To sum up, the game is extrodinarily fun. It is better than the old Sims because it more realistic and the game never gets boring. You almost develop a relationship with your Sims; each Sim grows on you and has his own personality. It is a great game, and very addictive.
Popularity: 3% [?]
Posted on Oct 06, 2005 under Gaming News |
Why all the controversy with the “Hot Coffee” easter egg on Grand Theft Auto?
It’s a game about running people over. You can beat hookers to death. You can go postal at restruants… they are even old ladies to shoot. But there’s a cheat that allows sex — with your girlfriend, no less — and now the game’s off the shelves.
Ok, I completely understand the AO rating. I even understand Wal-Mart and so forth refusing to stock it. And I think Rockstar’s excuse about “leftover content” is up there “my dog ate it”.
I just don’t understand the lawsuits parents are bringing against Rockstar, because they feel misled by the game’s labeling and packaging. It wasn’t rated Everyone or even Teen, GTA already had an M because of the hookers and, oh yeah, graphic violence. So parents bought their pre-teen sons a game about beating people to death, but didn’t want him to see boobs? What kind of morality is that? It’s ok to run people over and shoot bystanders, as long as no one has sex?
I’d expect the kids to grow up and get laid, rather than grow up and beat people to death (Unless they’re turned violent by those evil videogames and that metal music).
Hey, parents, you know there’s this thing on the computer where your son can see naked girls? It’s called the internet. Personally, I’d much rather have my teenage son watching pretend porn than shooting up pretend bystanders, but I was raised by crazy hippies!
Porn or games or the combination of the two isn’t the problem. Bad parents are the problem.
Pretty unbiased article here: http://news.bbc.co.uk/1/hi/technology/4671429.stm
Popularity: 2% [?]
Posted on Oct 06, 2005 under Gaming News, In The Media |
Wired’s article on gamers in movies talks about the way gamers are shown in movies.
In Japan, skilled videogame players are treated with the reverence Americans reserve for rappers and athletes. It’s no wonder that anime films show gamers as attractive (showered!) and popular. Most interestingly, videogames are a date activity, and the girls even win sometimes! It’s a bit of a stretch for those of us who’ve been in an American arcade, but still. Girls playing. And winning. What a concept.
Adam Sandler’s new movie Grandma’s Boy will show a game tester as the main character. Did you catch the part about Adam Sandler? Can this be anything other than another joke about gamers and their inability to get laid/ have friends/leave the house?
At least Ed in Shaun of the Dead had the amazing aim born of many hours on a first-person shooter.
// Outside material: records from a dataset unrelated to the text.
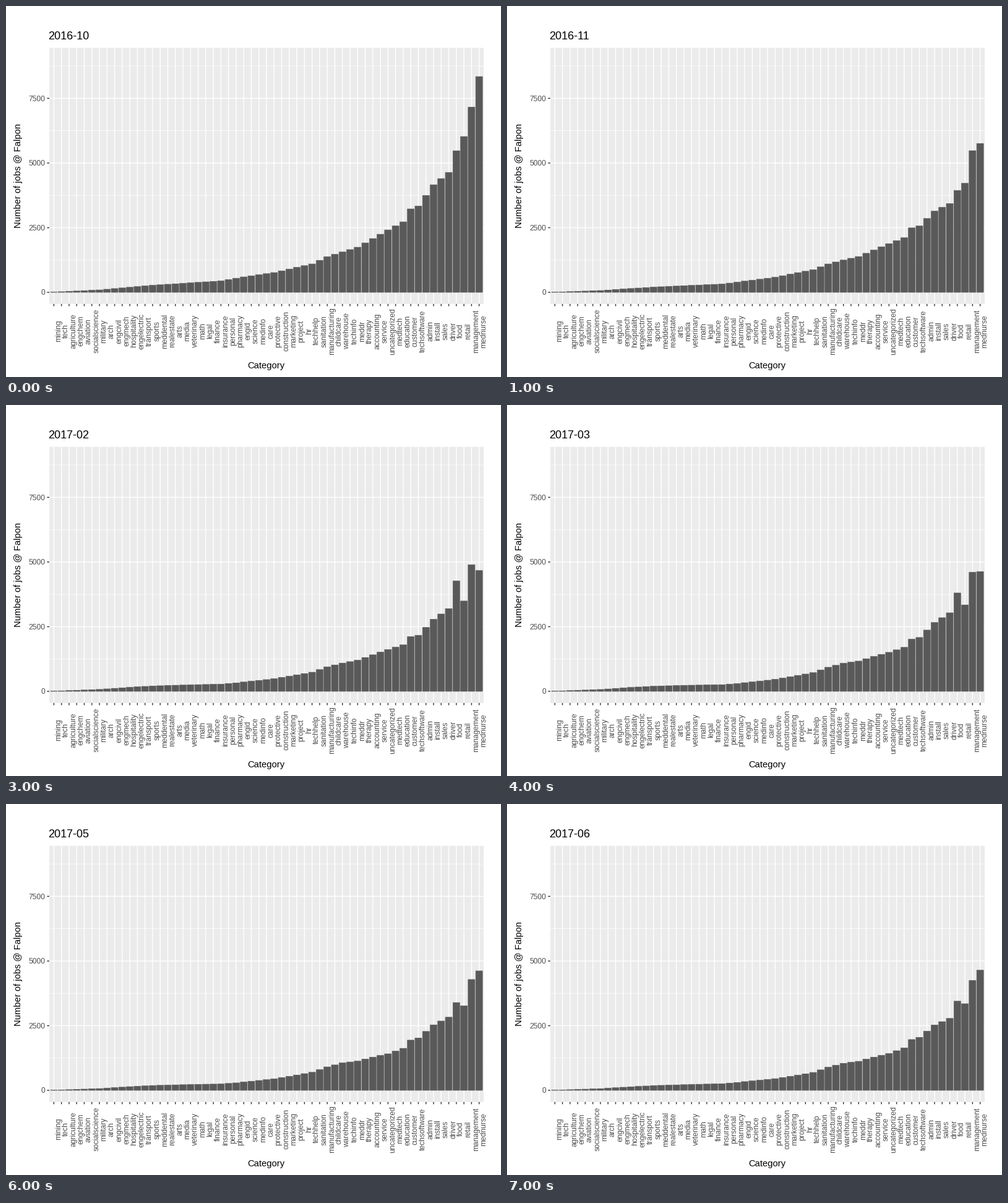
Animation of 800x600 px, one loop 8 s. Source, as a matplotlib script:

```python
import numpy as np
import matplotlib
import matplotlib.pyplot as plt
from matplotlib.animation import FuncAnimation
from matplotlib.patches import Rectangle

matplotlib.rcParams["font.family"] = "Liberation Sans"
matplotlib.rcParams["path.snap"] = False

W, H = 800, 600
PT = 0.72  # points per pixel at 100 dpi
LEFT, RIGHT, TOP, BOTTOM = 70, 772, 67.7, 481.8
ZERO, PER_JOB = 463.1, 0.041833
TICK = 3.67
BAR, DARK, AXIS_TEXT = "#595959", "#333333", "#4D4D4D"

LABELS = """mining tech agriculture engchem aviation socialscience military arch
engcivil engmech hospitality engelectric transport sports meddental realestate
arts media veterinary math legal finance insurance personal pharmacy engid
science medinfo care protective construction marketing project hr techhelp
sanitation manufacturing childcare warehouse techinfo meddr therapy accounting
service uncategorized medtech education customer techsoftware admin install
sales driver food retail management mednurse""".split()
COUNT = len(LABELS)
STEP = (RIGHT - LEFT) / (COUNT + 0.2)
INDEX = np.arange(COUNT)
CENTERS = LEFT + STEP * (0.6 + INDEX)

# Key points of the first month's curve: bar, height in pixels
CURVE = [(0, 0.5), (6, 4), (13, 11.5), (22, 18.6), (25, 25), (29, 32),
         (34, 46), (36, 57.7), (40, 73), (44, 101), (46, 114), (47, 135),
         (48, 139.5), (50, 174), (52, 194), (53, 229), (54, 252),
         (55, 299.5), (56, 349)]
FIRST = np.interp(INDEX, *zip(*CURVE))

# Each later month scales that curve, by a ratio that drifts between these bars
KEY_BARS = [10, 24, 32, 38, 44, 48, 52, 53, 54, 55, 56]


def scaled(*ratios):
    return FIRST * np.interp(INDEX, KEY_BARS, ratios)


nov = scaled(.75, .72, .79, .80, .78, .77, .74, .72, .70, .765, .69)
jan = scaled(.85, .80, .85, .86, .81, .80, .91, .80, .76, .78, .794)
feb = scaled(.80, .60, .66, .70, .67, .65, .69, .78, .58, .684, .56)
apr = scaled(.75, .50, .62, .69, .58, .60, .62, .61, .53, .603, .55)
jun = scaled(.70, .56, .61, .67, .59, .615, .60, .63, .556, .594, .557)

MONTHS = [("2016-10", FIRST), ("2016-11", nov), ("2017-01", jan),
          ("2017-02", feb), ("2017-03", (feb + apr) / 2), ("2017-04", apr),
          ("2017-05", (apr + jun) / 2), ("2017-06", jun)]

fig = plt.figure(figsize=(W / 100, H / 100), dpi=100, facecolor="white")
ax = fig.add_axes([0, 0, 1, 1])
ax.set_xlim(0, W)
ax.set_ylim(H, 0)
ax.axis("off")


def line(x0, y0, x1, y1, color="white", width=1.42, z=1):
    ax.plot([x0, x1], [y0, y1], color=color, lw=width * PT, zorder=z,
            solid_capstyle="butt")


def text(x, y, s, size, color="black", ha="center", rotation=0):
    return ax.text(x, y, s, fontsize=size * PT, color=color, ha=ha,
                   va="baseline", rotation=rotation, rotation_mode="anchor")


ax.add_patch(Rectangle((LEFT, TOP), RIGHT - LEFT, BOTTOM - TOP,
                       fc="#EBEBEB", lw=0, zorder=0))
for jobs in range(1250, 9000, 2500):
    y = ZERO - jobs * PER_JOB
    line(LEFT, y, RIGHT, y, width=0.71)
for jobs in range(0, 7501, 2500):
    y = ZERO - jobs * PER_JOB
    line(LEFT, y, RIGHT, y)
    line(LEFT - TICK, y, LEFT, y, DARK)
    text(63.2, y + 4.3, str(jobs), 12, AXIS_TEXT, "right")
for x, label in zip(CENTERS, LABELS):
    line(x, TOP, x, BOTTOM)
    line(x, BOTTOM, x, BOTTOM + TICK, DARK)
    text(x + 10.5, 525.8, label, 12, AXIS_TEXT, rotation=90)

text(420, 586, "Category", 14.8)
text(24, 274.7, "Number of jobs @ Falpon", 14.8, rotation=90)
title = text(68.4, 54, "", 18, ha="left")

# A thin outline narrows the gaps between the bars
bars = [ax.add_patch(Rectangle((x - 0.45 * STEP, ZERO), 0.9 * STEP, 0,
                               fc=BAR, ec=BAR, lw=0.6 * PT, zorder=2))
        for x in CENTERS]


def draw(i):
    date, heights = MONTHS[i]
    title.set_text(date)
    for bar, h in zip(bars, heights):
        bar.set_height(-h)
    return [title, *bars]


anim = FuncAnimation(fig, draw, frames=len(MONTHS), interval=1000,
                     init_func=lambda: draw(0), repeat=True, repeat_delay=0)
plt.show()
```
So maybe he didn’t pay much attention to clothes or girls, but at least he knows a loaded weapon when he sees one… hanging over the bar at the local pub.
Popularity: 2% [?]